Some text views (gedit...) not properly scaled when Large Text or a text scaling factor set

link to this item

Due to an issue with some specific text view widgets, when a 'text scaling factor' is set in GNOME, this scaling is not properly applied in a few specific cases. This makes text appear tiny. Setting the Large Text option in Universal Access sets a text scaling factor; it is also possible to set one manually in the gnome-tweak-tool application, so if you have set either of those options, you will likely see this bug.

This issue is known to affect gedit (the text in the document being edited, not the user interface), anjuta, and latexila.

To work around this issue in gedit you can just set a custom font in Preferences and make its point size larger than normal. A similar workaround may be available for other affected apps.

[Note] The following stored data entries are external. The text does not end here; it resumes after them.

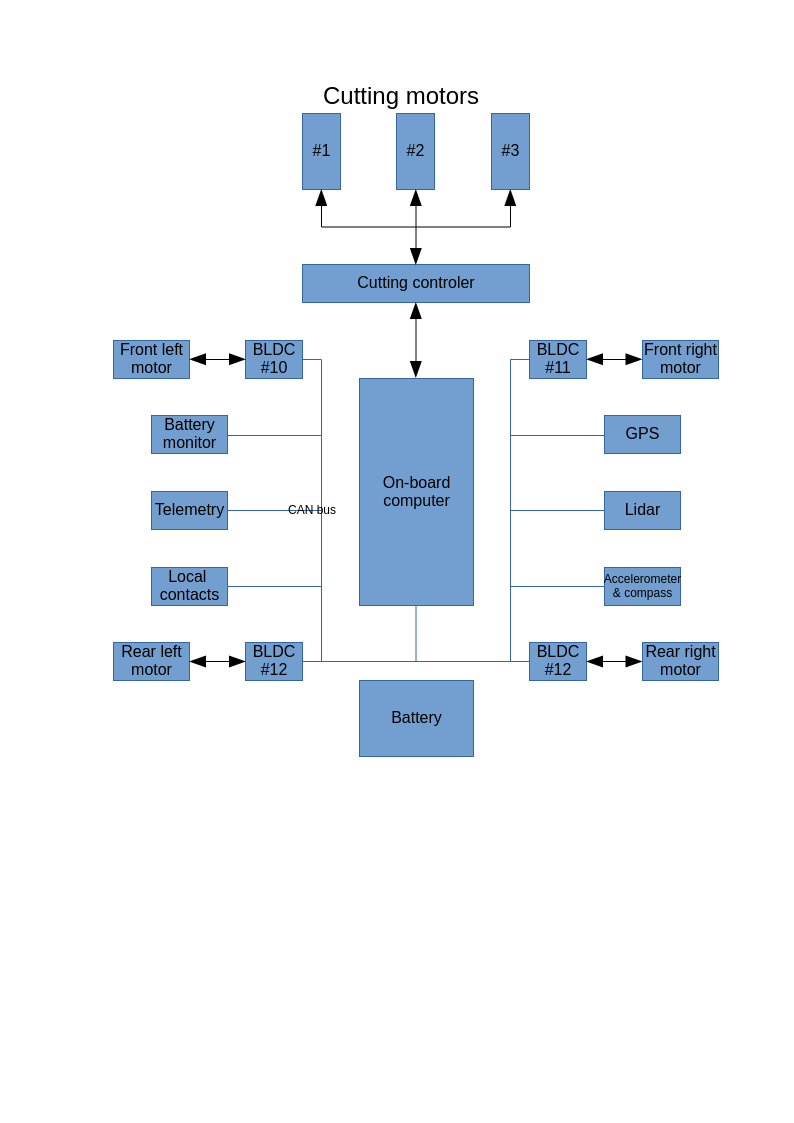
<!DOCTYPE html>
<html lang="en">
<head>
<meta charset="utf-8">
<title>Cutting motors block diagram</title>
<style>
:root {
  --paper: #ffffff;
  --ink: #000000;
  --node-fill: #729fcf;
  --node-edge: #3465a4;
}
* { box-sizing: border-box; margin: 0; padding: 0; }
html, body { width: 794px; height: 1123px; overflow: hidden; background: var(--paper); }
.diagram {
  position: relative;
  width: 794px;
  height: 1123px;
  overflow: hidden;
  color: var(--ink);
  font: 16px/18px "Liberation Sans", Arial, sans-serif;
}
.title {
  position: absolute;
  left: 301px;
  top: 82px;
  width: 200px;
  font-size: 24px;
  line-height: 28px;
  font-weight: 400;
  text-align: center;
}
.wiring { position: absolute; left: 0; top: 0; }
.bus { fill: none; stroke: var(--node-edge); stroke-width: 1; }
.link { fill: none; stroke: var(--ink); stroke-width: 1; }
.heads { fill: var(--ink); }
.node {
  position: absolute;
  left: var(--x);
  top: var(--y);
  width: 77px;
  height: 39px;
  display: flex;
  align-items: center;
  justify-content: center;
  padding-bottom: 1px;
  background: var(--node-fill);
  border: 1px solid var(--node-edge);
  text-align: center;
  white-space: nowrap;
}
.cutter { width: 39px; height: 77px; }
.controller { width: 228px; }
.driver { width: 58px; }
.computer { width: 115px; height: 228px; }
.battery { width: 115px; height: 77px; }
.small { font-size: 12px; line-height: 14px; }
.bus-label { position: absolute; left: 282px; top: 503px; width: 60px; text-align: center; white-space: nowrap; }
</style>
</head>
<body>
<main class="diagram">
  <h1 class="title">Cutting motors</h1>

  <div class="node cutter" style="--x:302px;--y:113px">#1</div>
  <div class="node cutter" style="--x:396px;--y:113px">#2</div>
  <div class="node cutter" style="--x:491px;--y:113px">#3</div>
  <div class="node controller" style="--x:302px;--y:264px">Cutting controler</div>

  <div class="node" style="--x:113px;--y:340px">Front left<br>motor</div>
  <div class="node driver" style="--x:245px;--y:340px">BLDC<br>#10</div>
  <div class="node" style="--x:151px;--y:415px">Battery<br>monitor</div>
  <div class="node" style="--x:151px;--y:491px">Telemetry</div>
  <div class="node" style="--x:151px;--y:567px"><span>Local&nbsp;<br>contacts</span></div>
  <div class="node" style="--x:113px;--y:642px">Rear left<br>motor</div>
  <div class="node driver" style="--x:245px;--y:642px">BLDC<br>#12</div>

  <div class="node computer" style="--x:359px;--y:378px">On-board<br>computer</div>
  <div class="node battery" style="--x:359px;--y:680px">Battery</div>

  <div class="node driver" style="--x:529px;--y:340px">BLDC<br>#11</div>
  <div class="node" style="--x:642px;--y:340px">Front right<br>motor</div>
  <div class="node" style="--x:604px;--y:415px">GPS</div>
  <div class="node" style="--x:604px;--y:491px">Lidar</div>
  <div class="node small" style="--x:604px;--y:567px">Accelerometer<br>&amp; compass</div>
  <div class="node driver" style="--x:529px;--y:642px">BLDC<br>#12</div>
  <div class="node" style="--x:642px;--y:642px">Rear right<br>motor</div>

  <svg class="wiring" width="794" height="1123" viewBox="0 0 794 1123" aria-hidden="true">
    <defs>
      <polygon id="head-up" points="0,0 6,17 -6,17"/>
      <polygon id="head-down" points="0,0 6,-17 -6,-17"/>
      <polygon id="head-left" points="0,0 17,-6 17,6"/>
      <polygon id="head-right" points="0,0 -17,-6 -17,6"/>
    </defs>
    <g class="bus">
      <path d="M302 359.5H321.5V661.5"/>
      <path d="M227 435.5H321.5M227 510.5H321.5M227 586.5H321.5"/>
      <path d="M529 359.5H510.5V661.5"/>
      <path d="M605 435.5H510.5M605 510.5H510.5M605 586.5H510.5"/>
      <path d="M302 661.5H529M416 605V661.5"/>
    </g>
    <g class="link">
      <path d="M321.5 200V227H510.5V200"/>
      <path d="M416 200V254M416 312V368"/>
      <path d="M200 359.5H235M200 661.5H235"/>
      <path d="M596 359.5H632M596 661.5H632"/>
    </g>
    <g class="heads">
      <use href="#head-up" x="321.3" y="189"/>
      <use href="#head-up" x="415.8" y="189"/>
      <use href="#head-up" x="510.3" y="189"/>
      <use href="#head-down" x="415.8" y="265"/>
      <use href="#head-up" x="415.8" y="302"/>
      <use href="#head-down" x="415.8" y="378"/>
      <use href="#head-left" x="189" y="359.2"/>
      <use href="#head-right" x="246" y="359.2"/>
      <use href="#head-left" x="189" y="661.5"/>
      <use href="#head-right" x="246" y="661.5"/>
      <use href="#head-left" x="586" y="359.2"/>
      <use href="#head-right" x="642.5" y="359.2"/>
      <use href="#head-left" x="586" y="661.5"/>
      <use href="#head-right" x="642.5" y="661.5"/>
    </g>
  </svg>
  <span class="bus-label small">CAN bus</span>
</main>
</body>
</html>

Plasma (KDE) issues

Logging out second user kills first user's session on KDE in a virtual machine (QXL driver)

link to this item - Bugzilla: #1382001

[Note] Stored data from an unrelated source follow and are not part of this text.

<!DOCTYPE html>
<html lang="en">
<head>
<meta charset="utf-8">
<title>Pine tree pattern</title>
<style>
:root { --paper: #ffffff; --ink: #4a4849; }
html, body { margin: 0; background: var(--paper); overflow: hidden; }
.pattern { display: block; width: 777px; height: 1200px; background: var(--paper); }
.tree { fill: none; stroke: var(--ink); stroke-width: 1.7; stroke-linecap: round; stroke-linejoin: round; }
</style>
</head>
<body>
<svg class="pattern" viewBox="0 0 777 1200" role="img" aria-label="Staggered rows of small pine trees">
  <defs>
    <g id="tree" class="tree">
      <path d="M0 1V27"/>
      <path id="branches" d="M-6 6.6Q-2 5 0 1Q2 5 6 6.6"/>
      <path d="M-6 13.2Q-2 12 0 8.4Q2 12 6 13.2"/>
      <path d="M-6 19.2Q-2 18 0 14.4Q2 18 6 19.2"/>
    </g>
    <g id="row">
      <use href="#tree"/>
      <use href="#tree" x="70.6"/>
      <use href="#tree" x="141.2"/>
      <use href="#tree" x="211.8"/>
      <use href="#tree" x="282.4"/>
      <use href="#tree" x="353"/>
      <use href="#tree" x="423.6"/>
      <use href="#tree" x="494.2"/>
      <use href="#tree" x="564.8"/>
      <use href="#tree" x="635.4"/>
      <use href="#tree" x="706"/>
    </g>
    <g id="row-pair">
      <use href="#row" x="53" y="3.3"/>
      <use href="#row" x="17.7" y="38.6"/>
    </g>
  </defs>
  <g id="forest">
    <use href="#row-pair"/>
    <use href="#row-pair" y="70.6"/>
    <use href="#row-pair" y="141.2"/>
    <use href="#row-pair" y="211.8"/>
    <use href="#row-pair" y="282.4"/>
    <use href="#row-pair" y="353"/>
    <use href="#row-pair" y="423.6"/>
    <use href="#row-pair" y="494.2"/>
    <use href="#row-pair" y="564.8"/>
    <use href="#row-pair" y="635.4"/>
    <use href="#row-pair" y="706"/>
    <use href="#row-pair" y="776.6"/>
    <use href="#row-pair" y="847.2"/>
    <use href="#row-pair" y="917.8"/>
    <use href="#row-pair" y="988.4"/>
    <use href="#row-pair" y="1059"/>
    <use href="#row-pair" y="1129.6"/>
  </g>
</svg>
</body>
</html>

When you live switch users, logging out the second user kills the first user's session. This only happens with QXL driver which is used in virtual machines by default (GNOME Boxes, virt-manager).

Network issues

Hardware issues

Application issues

ARM issues

Fedora Server issues

Fedora Cloud issues

Fedora Atomic issues

Other issues

Hibernation doesn't work from a standard install

link to this item - Bugzilla: #1206936

The systemd-hibernate generator used to handle resume from hibernate functionality expects a resume=/path/to/swap in the kernel args. Anaconda does not add this into /etc/default/grub and the dracut cmdline generator doesn't act in a way the systemd hibernate generator can locate the swap with the resume image.

To work around this, check the devmapper path to the swap via swapon -s command and add it to the GRUB_CMDLINE_LINUX entry in /etc/default/grub, then regenerate the grub.cfg file used:

  • Via grub2-mkconfig:
    • For BIOS systems:
      sudo grub2-mkconfig -o /boot/grub2/grub.cfg
    • For EFI systems:
      sudo grub2-mkconfig -o /boot/efi/EFI/fedora/grub.cfg
  • Via grubby:
    sudo grubby --args=resume=/path/to/swap --update-kernel=$(grubby --default-kernel)

Booting other UEFI Linux distributions might not work from Fedora bootloader

link to this item - Bugzilla: #1353026

Certain people who have multiple Linux distributions installed (in UEFI mode on GPT disks) report they're not able to boot non-Fedora systems from Fedora bootloader. If this happens to you, please tell us in RHBZ #1353026. The workaround should be to use your UEFI firmware to display a one-time boot menu (often displayed with F8, F10, F11, F12 or Esc) and pick the system you want to boot. That will boot the system directly, without going through Fedora bootloader. If this is not available for you, you can try to select the OS you want to boot in the Fedora bootloader, hit e to edit the boot menu, and replace linux and initrd keywords with linuxefi and initrdefi, then press Ctrl+x or F10 to boot it.